◆ Task goal
Find the line containing "270Q415 250 431" in the entries below. Restate it and each line after it, word for word, up to and including the line containing "374L151 384L155 436H171L174".

Start of Material for this exercise

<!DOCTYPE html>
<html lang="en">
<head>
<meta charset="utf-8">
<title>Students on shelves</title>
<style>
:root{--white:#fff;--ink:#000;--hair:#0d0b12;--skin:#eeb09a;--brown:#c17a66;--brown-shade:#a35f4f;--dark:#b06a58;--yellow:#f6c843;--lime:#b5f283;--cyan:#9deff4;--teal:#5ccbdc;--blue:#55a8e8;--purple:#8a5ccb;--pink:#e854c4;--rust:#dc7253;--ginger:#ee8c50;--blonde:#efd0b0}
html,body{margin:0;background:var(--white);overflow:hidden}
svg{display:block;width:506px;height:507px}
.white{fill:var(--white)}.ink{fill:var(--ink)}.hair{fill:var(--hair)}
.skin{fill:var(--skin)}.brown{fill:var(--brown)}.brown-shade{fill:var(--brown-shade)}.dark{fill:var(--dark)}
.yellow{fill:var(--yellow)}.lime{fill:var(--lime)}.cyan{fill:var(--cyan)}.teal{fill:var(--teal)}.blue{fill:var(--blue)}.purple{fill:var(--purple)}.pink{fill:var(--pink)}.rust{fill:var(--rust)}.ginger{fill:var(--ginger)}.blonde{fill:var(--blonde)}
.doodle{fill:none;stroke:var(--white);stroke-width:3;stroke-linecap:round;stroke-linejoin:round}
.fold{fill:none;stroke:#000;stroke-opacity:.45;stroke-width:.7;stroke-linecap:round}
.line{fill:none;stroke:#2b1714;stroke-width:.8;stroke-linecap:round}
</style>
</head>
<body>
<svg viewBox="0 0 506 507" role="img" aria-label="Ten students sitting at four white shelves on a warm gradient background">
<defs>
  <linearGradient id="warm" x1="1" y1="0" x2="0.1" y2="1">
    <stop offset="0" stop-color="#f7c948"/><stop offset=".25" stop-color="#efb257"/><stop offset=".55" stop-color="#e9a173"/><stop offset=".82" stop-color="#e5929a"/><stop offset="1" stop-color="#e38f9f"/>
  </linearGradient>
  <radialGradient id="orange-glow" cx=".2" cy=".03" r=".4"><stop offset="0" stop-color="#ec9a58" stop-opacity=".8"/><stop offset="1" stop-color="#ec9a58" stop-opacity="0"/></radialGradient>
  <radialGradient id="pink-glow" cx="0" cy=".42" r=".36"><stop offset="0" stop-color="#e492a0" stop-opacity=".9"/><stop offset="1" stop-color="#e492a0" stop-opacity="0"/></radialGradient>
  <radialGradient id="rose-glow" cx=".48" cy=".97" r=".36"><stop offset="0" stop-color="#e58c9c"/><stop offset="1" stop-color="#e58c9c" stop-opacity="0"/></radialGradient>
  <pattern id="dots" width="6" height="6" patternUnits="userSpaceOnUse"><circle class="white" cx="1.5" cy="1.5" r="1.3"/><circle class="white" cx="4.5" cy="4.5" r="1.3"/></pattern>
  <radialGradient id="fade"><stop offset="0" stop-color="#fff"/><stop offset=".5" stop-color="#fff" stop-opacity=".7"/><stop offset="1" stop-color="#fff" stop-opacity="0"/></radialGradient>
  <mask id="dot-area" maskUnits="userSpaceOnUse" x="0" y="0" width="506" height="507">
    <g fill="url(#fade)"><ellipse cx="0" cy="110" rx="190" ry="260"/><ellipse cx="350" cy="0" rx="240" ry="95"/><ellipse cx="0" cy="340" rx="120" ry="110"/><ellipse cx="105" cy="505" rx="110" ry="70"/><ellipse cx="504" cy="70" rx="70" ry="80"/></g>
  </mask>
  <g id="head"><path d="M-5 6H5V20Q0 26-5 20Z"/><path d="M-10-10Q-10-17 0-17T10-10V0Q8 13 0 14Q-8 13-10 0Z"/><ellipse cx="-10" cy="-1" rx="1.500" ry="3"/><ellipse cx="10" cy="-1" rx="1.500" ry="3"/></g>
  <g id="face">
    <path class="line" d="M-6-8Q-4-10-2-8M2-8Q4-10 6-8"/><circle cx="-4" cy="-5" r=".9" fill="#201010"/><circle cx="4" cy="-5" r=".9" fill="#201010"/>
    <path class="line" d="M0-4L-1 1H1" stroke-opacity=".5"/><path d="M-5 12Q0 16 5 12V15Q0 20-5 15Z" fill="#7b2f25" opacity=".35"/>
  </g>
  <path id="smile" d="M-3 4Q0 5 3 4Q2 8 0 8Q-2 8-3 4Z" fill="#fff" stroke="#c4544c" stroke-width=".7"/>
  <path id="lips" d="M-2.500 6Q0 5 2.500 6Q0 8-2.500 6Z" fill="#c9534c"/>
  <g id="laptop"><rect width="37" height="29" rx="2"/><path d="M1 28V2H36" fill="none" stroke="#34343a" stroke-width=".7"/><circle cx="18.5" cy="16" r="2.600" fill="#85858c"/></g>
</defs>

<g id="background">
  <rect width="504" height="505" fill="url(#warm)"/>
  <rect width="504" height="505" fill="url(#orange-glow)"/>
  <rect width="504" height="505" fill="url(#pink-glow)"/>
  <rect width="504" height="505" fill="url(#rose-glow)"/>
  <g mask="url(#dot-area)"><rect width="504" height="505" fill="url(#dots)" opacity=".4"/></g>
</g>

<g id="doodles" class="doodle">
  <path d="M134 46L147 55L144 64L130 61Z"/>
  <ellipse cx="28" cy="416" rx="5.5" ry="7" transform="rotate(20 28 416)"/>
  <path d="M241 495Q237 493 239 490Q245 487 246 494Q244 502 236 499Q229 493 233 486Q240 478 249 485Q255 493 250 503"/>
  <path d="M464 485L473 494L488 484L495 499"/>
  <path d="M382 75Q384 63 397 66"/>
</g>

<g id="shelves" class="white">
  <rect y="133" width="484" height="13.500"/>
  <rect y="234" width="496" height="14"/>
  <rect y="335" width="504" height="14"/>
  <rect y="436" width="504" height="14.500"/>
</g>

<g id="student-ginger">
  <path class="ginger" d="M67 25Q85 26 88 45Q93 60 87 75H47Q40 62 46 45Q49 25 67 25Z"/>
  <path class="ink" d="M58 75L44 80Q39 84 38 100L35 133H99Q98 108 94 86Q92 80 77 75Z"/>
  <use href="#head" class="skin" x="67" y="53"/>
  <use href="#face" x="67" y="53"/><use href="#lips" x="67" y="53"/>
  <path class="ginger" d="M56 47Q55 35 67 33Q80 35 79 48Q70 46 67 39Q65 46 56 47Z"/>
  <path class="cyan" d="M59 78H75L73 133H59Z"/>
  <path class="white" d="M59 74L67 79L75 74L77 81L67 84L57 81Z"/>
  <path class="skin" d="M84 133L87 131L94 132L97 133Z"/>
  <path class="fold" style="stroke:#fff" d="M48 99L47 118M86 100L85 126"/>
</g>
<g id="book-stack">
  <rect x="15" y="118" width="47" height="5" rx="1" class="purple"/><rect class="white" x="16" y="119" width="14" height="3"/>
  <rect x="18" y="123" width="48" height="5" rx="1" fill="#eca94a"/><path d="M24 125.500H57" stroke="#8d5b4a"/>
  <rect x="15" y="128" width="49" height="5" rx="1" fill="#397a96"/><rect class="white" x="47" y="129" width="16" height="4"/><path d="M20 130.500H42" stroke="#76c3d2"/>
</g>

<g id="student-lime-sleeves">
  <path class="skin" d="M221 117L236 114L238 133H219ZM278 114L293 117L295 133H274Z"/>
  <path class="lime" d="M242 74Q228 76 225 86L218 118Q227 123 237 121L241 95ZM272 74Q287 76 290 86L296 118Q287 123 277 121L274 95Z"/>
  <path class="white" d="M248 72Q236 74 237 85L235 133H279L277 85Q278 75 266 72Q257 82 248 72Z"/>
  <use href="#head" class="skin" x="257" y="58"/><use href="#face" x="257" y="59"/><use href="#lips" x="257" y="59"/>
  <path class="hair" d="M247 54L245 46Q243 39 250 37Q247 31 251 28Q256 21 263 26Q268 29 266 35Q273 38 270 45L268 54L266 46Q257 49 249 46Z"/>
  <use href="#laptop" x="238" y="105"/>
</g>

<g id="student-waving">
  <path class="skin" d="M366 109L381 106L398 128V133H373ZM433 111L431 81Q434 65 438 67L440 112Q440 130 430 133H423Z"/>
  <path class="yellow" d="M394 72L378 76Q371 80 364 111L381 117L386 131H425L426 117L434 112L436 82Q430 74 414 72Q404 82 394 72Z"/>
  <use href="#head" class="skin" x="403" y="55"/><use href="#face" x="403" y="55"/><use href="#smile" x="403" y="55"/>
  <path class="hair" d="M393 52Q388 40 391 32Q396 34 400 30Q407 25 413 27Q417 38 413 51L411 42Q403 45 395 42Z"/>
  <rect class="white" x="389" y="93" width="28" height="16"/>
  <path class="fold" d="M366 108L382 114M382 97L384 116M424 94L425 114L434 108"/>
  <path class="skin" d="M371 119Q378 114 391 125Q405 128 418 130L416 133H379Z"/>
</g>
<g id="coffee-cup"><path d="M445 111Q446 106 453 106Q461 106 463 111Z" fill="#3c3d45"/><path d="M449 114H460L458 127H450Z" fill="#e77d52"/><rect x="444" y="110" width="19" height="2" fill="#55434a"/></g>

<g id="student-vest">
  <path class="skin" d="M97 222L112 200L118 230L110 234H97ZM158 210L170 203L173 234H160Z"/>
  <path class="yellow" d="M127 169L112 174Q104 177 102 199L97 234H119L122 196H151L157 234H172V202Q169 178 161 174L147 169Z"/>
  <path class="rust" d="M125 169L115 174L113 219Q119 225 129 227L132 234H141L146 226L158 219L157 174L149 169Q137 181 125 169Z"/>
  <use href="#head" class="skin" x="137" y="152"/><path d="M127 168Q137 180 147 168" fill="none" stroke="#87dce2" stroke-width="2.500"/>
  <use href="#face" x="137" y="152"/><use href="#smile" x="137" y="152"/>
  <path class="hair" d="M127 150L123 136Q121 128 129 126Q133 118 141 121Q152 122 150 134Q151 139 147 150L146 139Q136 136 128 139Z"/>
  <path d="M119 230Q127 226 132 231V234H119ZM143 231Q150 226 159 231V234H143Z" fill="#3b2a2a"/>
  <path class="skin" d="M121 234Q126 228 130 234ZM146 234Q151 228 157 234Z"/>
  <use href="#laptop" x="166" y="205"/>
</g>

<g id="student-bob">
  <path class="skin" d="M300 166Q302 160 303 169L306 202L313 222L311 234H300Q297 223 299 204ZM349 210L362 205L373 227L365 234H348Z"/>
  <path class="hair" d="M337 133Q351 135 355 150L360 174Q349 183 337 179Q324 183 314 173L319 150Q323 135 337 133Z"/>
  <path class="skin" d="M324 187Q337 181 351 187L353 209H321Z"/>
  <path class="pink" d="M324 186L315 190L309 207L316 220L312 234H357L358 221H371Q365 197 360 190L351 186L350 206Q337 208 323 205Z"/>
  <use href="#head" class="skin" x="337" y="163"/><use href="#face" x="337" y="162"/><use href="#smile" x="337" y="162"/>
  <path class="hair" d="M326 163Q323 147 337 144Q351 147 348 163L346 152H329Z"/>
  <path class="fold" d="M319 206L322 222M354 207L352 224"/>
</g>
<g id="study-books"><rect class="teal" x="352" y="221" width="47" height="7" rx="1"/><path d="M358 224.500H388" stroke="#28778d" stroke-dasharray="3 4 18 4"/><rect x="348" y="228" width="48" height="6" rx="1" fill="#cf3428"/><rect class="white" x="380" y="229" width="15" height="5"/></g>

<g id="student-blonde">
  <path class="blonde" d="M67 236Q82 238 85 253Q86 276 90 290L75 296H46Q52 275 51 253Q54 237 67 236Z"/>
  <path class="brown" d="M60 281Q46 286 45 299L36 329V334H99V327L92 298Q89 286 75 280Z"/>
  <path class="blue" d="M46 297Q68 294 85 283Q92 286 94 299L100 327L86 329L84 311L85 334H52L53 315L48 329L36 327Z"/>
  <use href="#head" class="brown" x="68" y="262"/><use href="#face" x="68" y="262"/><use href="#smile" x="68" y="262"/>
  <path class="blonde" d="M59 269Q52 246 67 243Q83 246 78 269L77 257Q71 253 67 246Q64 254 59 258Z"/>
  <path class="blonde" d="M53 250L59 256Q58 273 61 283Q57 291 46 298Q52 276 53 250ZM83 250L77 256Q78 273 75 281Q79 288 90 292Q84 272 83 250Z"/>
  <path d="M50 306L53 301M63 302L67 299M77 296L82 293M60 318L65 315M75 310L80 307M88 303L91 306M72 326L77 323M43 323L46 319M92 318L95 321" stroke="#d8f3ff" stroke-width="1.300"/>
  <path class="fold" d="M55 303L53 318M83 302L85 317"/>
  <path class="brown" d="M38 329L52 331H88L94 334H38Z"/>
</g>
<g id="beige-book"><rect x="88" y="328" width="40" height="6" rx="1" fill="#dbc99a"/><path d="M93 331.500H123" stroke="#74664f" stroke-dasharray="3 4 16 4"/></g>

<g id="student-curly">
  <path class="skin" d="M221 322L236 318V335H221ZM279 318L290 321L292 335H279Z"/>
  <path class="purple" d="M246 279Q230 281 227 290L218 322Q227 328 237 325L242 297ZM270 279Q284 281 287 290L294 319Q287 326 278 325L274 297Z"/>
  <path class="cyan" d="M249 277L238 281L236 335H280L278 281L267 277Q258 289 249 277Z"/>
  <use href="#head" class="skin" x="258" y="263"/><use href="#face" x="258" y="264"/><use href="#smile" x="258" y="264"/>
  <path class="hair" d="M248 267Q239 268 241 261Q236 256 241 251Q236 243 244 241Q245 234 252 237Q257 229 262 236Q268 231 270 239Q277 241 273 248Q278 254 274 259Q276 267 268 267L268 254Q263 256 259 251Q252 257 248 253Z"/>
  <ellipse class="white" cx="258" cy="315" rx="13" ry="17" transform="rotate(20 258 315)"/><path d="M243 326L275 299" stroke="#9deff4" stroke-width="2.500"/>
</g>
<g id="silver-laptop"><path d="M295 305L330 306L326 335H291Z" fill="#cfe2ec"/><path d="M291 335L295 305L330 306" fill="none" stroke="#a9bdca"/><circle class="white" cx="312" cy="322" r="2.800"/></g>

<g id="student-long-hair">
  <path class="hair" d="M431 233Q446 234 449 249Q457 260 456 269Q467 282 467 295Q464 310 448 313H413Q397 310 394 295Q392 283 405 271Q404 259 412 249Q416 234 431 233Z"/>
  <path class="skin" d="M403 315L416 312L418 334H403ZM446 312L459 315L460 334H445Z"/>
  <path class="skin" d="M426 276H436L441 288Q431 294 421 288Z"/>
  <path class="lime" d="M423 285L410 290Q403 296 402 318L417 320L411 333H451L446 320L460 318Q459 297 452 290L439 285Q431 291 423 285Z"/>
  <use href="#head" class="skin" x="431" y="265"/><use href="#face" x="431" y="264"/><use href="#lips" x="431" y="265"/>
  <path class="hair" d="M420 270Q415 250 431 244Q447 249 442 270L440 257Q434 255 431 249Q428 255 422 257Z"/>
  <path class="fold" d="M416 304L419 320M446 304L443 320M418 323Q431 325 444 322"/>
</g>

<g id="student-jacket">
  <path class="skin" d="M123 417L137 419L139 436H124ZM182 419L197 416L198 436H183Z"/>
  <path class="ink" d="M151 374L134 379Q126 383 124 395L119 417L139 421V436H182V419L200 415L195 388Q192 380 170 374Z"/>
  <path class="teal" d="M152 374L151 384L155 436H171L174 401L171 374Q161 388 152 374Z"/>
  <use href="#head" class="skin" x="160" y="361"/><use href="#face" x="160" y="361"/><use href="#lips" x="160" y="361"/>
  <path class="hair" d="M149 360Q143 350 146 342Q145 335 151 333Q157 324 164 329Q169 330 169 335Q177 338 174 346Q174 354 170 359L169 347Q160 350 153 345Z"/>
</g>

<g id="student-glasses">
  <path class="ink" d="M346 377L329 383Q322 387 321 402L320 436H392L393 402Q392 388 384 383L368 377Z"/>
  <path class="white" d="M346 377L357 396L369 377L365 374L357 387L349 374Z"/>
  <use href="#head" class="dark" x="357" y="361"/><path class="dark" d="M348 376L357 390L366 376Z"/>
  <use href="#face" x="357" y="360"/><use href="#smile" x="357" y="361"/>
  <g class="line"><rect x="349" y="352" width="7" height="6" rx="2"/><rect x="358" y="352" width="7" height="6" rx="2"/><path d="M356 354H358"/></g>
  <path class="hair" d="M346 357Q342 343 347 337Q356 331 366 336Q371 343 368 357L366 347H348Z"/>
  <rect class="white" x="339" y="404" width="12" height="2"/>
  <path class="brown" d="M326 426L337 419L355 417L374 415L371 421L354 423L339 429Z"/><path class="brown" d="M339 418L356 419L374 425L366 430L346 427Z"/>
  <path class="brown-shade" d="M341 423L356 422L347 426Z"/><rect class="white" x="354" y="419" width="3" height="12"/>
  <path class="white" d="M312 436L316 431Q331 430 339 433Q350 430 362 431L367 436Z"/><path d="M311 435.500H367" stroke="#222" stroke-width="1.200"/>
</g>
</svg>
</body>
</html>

End of Material for this exercise

◆ Finished exercise
  <path class="hair" d="M420 270Q415 250 431 244Q447 249 442 270L440 257Q434 255 431 249Q428 255 422 257Z"/>
  <path class="fold" d="M416 304L419 320M446 304L443 320M418 323Q431 325 444 322"/>
</g>

<g id="student-jacket">
  <path class="skin" d="M123 417L137 419L139 436H124ZM182 419L197 416L198 436H183Z"/>
  <path class="ink" d="M151 374L134 379Q126 383 124 395L119 417L139 421V436H182V419L200 415L195 388Q192 380 170 374Z"/>
  <path class="teal" d="M152 374L151 384L155 436H171L174 401L171 374Q161 388 152 374Z"/>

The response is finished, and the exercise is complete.